"The rule encourages the use of low-cost technology and specifies approved forms of identification for each species, such as metal eartags for cattle," the USDA said. But the agency added that, because of the prevalence of other identifications in certain regions, "shipping and receiving states or tribes are permitted to agree upon alternative forms of identification such as brands or tattoos."
The ability to know where diseased and at-risk animals are and where they've been is important for facilitating a rapid response to animal disease outbreaks, the USDA noted. "An efficient and accurate animal disease traceability system helps reduce the number of animals involved in an investigation, reduces the time needed to respond, and decreases the cost to producers and the government," the statement said.
The effort to develop a national animal identification program was spurred largely by the discovery of the first US case of bovine spongiform encephalopathy, or mad cow disease, in December 2003. After that discovery and two subsequent cases, it took weeks for investigators to track down other cattle that might have been exposed to the disease, and the news damaged American beef exports.
USDA documents released today said the proposed rule is intended to control animal diseases and is not a food safety initiative; it will not make it possible to link a meat product to a particular animal.
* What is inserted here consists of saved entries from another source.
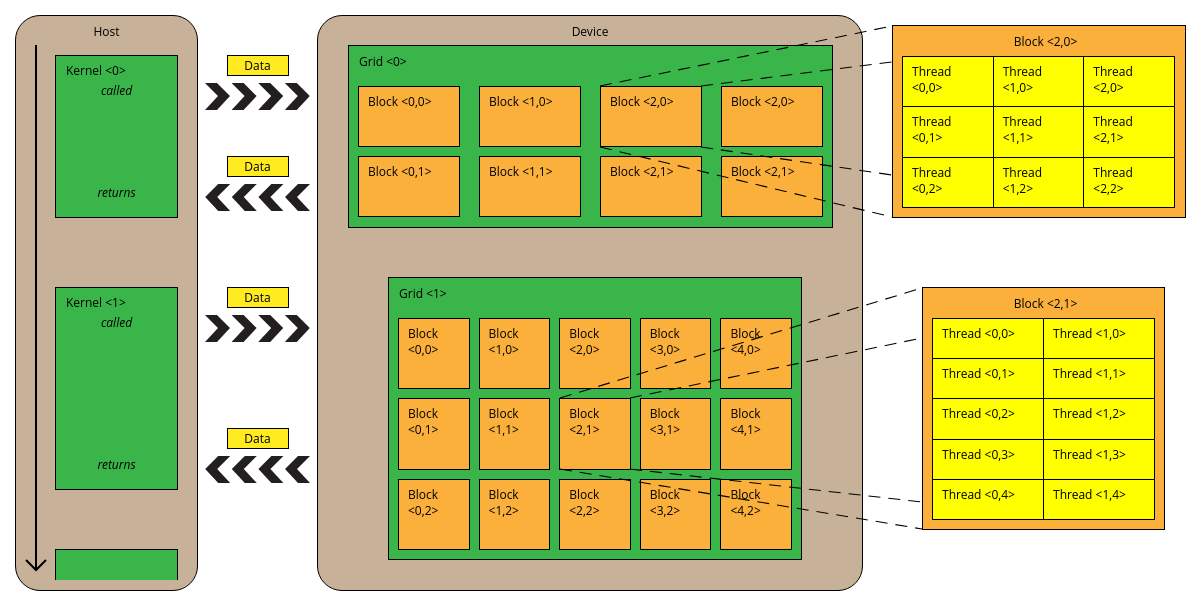
<!DOCTYPE html>
<html lang="en">
<head>
<meta charset="utf-8">
<title>Host and device: kernels, grids, blocks and threads</title>
<style>
:root {
  --ink: #000;
  --chevron: #231f20;
  --tan: #c7b299;
  --green: #39b54a;
  --orange: #fbb03b;
  --yellow: #ff0;
  --tag: #ffeb1f;
}
* { box-sizing: border-box; margin: 0; padding: 0; }
html, body { width: 1200px; height: 606px; overflow: hidden; background: #fff; }
body { position: relative; font: 12px/16px "Open Sans", "Noto Sans", sans-serif; color: var(--ink); }

.side, .kernel, .grid, .zoom, .transfer, .timeline, .zoom-lines { position: absolute; }

.side { top: 15px; height: 576px; border: 1px solid var(--ink); border-radius: 25px; background: var(--tan); padding-top: 8px; text-align: center; font-weight: 400; }
.host { left: 15px; width: 183px; }
.device { left: 317px; width: 546px; }
h2, h3 { font-size: 12px; font-weight: 400; }

.kernel { left: 55px; width: 123px; border: 1px solid var(--ink); background: var(--green); padding: 7px 0 16px; display: flex; flex-direction: column; }
.kernel h3 { padding-left: 10px; }
.kernel p { font-style: italic; text-align: center; }
.called { margin-top: 4px; }
.returns { margin-top: auto; }
.kernel-0 { top: 55px; height: 163px; }
.kernel-1 { top: 287px; height: 203px; }
.kernel-next { top: 549px; height: 31px; border-bottom: 0; }

.transfer { left: 205px; width: 105px; display: flex; flex-direction: column; align-items: center; gap: 6px; }
.tag { width: 62px; height: 21px; border: 1px solid var(--ink); background: var(--tag); text-align: center; line-height: 19px; }
.transfer svg { display: block; width: 105px; height: 28px; fill: var(--chevron); }

.grid { border: 1px solid var(--ink); background: var(--green); padding: 0 9px; }
.grid h3 { height: 40px; padding: 8px 0 0 1px; }
.grid-0 { left: 348px; top: 45px; width: 485px; height: 183px; }
.grid-1 { left: 388px; top: 277px; width: 414px; height: 283px; }
.blocks { display: grid; list-style: none; }
.grid-0 .blocks { grid-template-columns: repeat(4, 102px); grid-template-rows: 61px 61px; gap: 9px 19px; }
.grid-1 .blocks { grid-template-columns: repeat(5, 1fr); grid-template-rows: repeat(3, 1fr); gap: 9px; height: 232px; }
.blocks li { border: 1px solid var(--ink); background: var(--orange); padding: 7px 0 0 9px; }

.zoom { border: 1px solid var(--ink); background: var(--orange); padding: 0 9px; }
.zoom h3 { height: 30px; padding-top: 8px; text-align: center; }
.zoom-0 { left: 892px; top: 25px; width: 294px; height: 193px; }
.zoom-0 h3 { padding-left: 13px; }
.zoom-1 { left: 922px; top: 287px; width: 243px; height: 243px; }
.zoom-1 h3 { padding-left: 4px; }
.threads { display: grid; gap: 1px; padding: 1px; background: var(--ink); list-style: none; }
.zoom-0 .threads { width: 273px; height: 152px; grid-template-columns: repeat(3, 1fr); grid-template-rows: repeat(3, 1fr); }
.zoom-1 .threads { width: 223px; height: 202px; grid-template-columns: repeat(2, 1fr); grid-template-rows: repeat(5, 1fr); }
.threads li { background: var(--yellow); padding: 7px 0 0 9px; }

.timeline { left: 20px; top: 40px; fill: none; stroke: var(--ink); stroke-width: 2; }
.zoom-lines { left: 0; top: 0; fill: none; stroke: var(--ink); stroke-width: 1.1; stroke-dasharray: 12 8; }
</style>
</head>
<body>

<section class="side host"><h2>Host</h2></section>
<svg class="timeline" width="32" height="536" viewBox="20 40 32 536" aria-hidden="true">
  <line x1="36" y1="45" x2="36" y2="570"/>
  <polyline points="26,560 36,570 46,560"/>
</svg>

<article class="kernel kernel-0">
  <h3>Kernel &lt;0&gt;</h3>
  <p class="called">called</p>
  <p class="returns">returns</p>
</article>
<article class="kernel kernel-1">
  <h3>Kernel &lt;1&gt;</h3>
  <p class="called">called</p>
  <p class="returns">returns</p>
</article>
<div class="kernel kernel-next"></div>

<div class="transfer" style="top:55px">
  <span class="tag">Data</span>
  <svg viewBox="0 0 105 28" aria-label="to device">
    <defs>
      <path id="chevron" d="M0 1H12L25 14L12 28H0L13 14Z"/>
      <g id="to-device">
        <use href="#chevron"/><use href="#chevron" x="26.6"/><use href="#chevron" x="53.2"/><use href="#chevron" x="79.8"/>
      </g>
    </defs>
    <use href="#to-device"/>
  </svg>
</div>
<div class="transfer" style="top:156px">
  <span class="tag">Data</span>
  <svg viewBox="0 0 105 28" aria-label="to host"><use href="#to-device" transform="translate(105 0) scale(-1 1)"/></svg>
</div>
<div class="transfer" style="top:287px">
  <span class="tag">Data</span>
  <svg viewBox="0 0 105 28" aria-label="to device"><use href="#to-device"/></svg>
</div>
<div class="transfer" style="top:428px">
  <span class="tag">Data</span>
  <svg viewBox="0 0 105 28" aria-label="to host"><use href="#to-device" transform="translate(105 0) scale(-1 1)"/></svg>
</div>

<section class="side device"><h2>Device</h2></section>

<article class="grid grid-0">
  <h3>Grid &lt;0&gt;</h3>
  <ul class="blocks">
    <li>Block &lt;0,0&gt;</li><li>Block &lt;1,0&gt;</li><li>Block &lt;2,0&gt;</li><li>Block &lt;2,0&gt;</li>
    <li>Block &lt;0,1&gt;</li><li>Block &lt;1,1&gt;</li><li>Block &lt;2,1&gt;</li><li>Block &lt;2,1&gt;</li>
  </ul>
</article>

<article class="grid grid-1">
  <h3>Grid &lt;1&gt;</h3>
  <ul class="blocks">
    <li>Block<br>&lt;0,0&gt;</li><li>Block<br>&lt;1,0&gt;</li><li>Block<br>&lt;2,0&gt;</li><li>Block<br>&lt;3,0&gt;</li><li>Block<br>&lt;4,0&gt;</li>
    <li>Block<br>&lt;0,1&gt;</li><li>Block<br>&lt;1,1&gt;</li><li>Block<br>&lt;2,1&gt;</li><li>Block<br>&lt;3,1&gt;</li><li>Block<br>&lt;4,1&gt;</li>
    <li>Block<br>&lt;0,2&gt;</li><li>Block<br>&lt;1,2&gt;</li><li>Block<br>&lt;2,2&gt;</li><li>Block<br>&lt;3,2&gt;</li><li>Block<br>&lt;4,2&gt;</li>
  </ul>
</article>

<article class="zoom zoom-0">
  <h3>Block &lt;2,0&gt;</h3>
  <ul class="threads">
    <li>Thread<br>&lt;0,0&gt;</li><li>Thread<br>&lt;1,0&gt;</li><li>Thread<br>&lt;2,0&gt;</li>
    <li>Thread<br>&lt;0,1&gt;</li><li>Thread<br>&lt;1,1&gt;</li><li>Thread<br>&lt;2,1&gt;</li>
    <li>Thread<br>&lt;0,2&gt;</li><li>Thread<br>&lt;1,2&gt;</li><li>Thread<br>&lt;2,2&gt;</li>
  </ul>
</article>

<article class="zoom zoom-1">
  <h3>Block &lt;2,1&gt;</h3>
  <ul class="threads">
    <li>Thread &lt;0,0&gt;</li><li>Thread &lt;1,0&gt;</li>
    <li>Thread &lt;0,1&gt;</li><li>Thread &lt;1,1&gt;</li>
    <li>Thread &lt;0,2&gt;</li><li>Thread &lt;1,2&gt;</li>
    <li>Thread &lt;0,3&gt;</li><li>Thread &lt;1,3&gt;</li>
    <li>Thread &lt;0,4&gt;</li><li>Thread &lt;1,4&gt;</li>
  </ul>
</article>

<svg class="zoom-lines" width="1200" height="606" viewBox="0 0 1200 606" aria-hidden="true">
  <line x1="600" y1="86" x2="892" y2="26"/>
  <line x1="701" y1="86" x2="892" y2="62"/>
  <line x1="701" y1="147" x2="892" y2="175"/>
  <line x1="600" y1="147" x2="892" y2="217"/>
  <line x1="560" y1="398" x2="922" y2="288"/>
  <line x1="630" y1="398" x2="922" y2="338"/>
  <line x1="630" y1="469" x2="922" y2="502"/>
  <line x1="560" y1="469" x2="922" y2="529"/>
</svg>

</body>
</html>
But it will benefit consumers by helping to ensure that healthy animals can continue to be processed.
The USDA said the new traceability program will be "owned, led and administered by the states and Tribal Nations with federal support focused entirely on animal disease traceability."
The proposal will be published in the Federal Register on Aug 11, and the USDA will take comments on it until Nov 9, officials said.
Statements from at least some livestock producer groups today sounded guardedly positive about the USDA plan.
Elizabeth Parker, chief veterinarian for the National Cattleman's Beef Association (NCBA), said in a statement, "NCBA commends APHIS [the USDA Animal and Plant Health Inspection Service] for its recent efforts to listen to concerns of America's cattlemen in developing this traceability program. . . . We will carefully analyze and comment on APHIS's proposed ADT [animal disease traceability] rule."
The National Milk Producers Federation called the USDA announcement "an important development, one that allows the entire livestock industry . . . to collectively focus on what is possible." The group said it looked forward to reviewing the proposal and working with the USDA on it.
Aug 9 USDA press release
USDA fact sheet on the proposed rule
Aug 9 NCBA statement about the new rule
Aug 9 National Milk Producers Federation statement
Apr 7, 2006, CIDRAP News story about the NAIS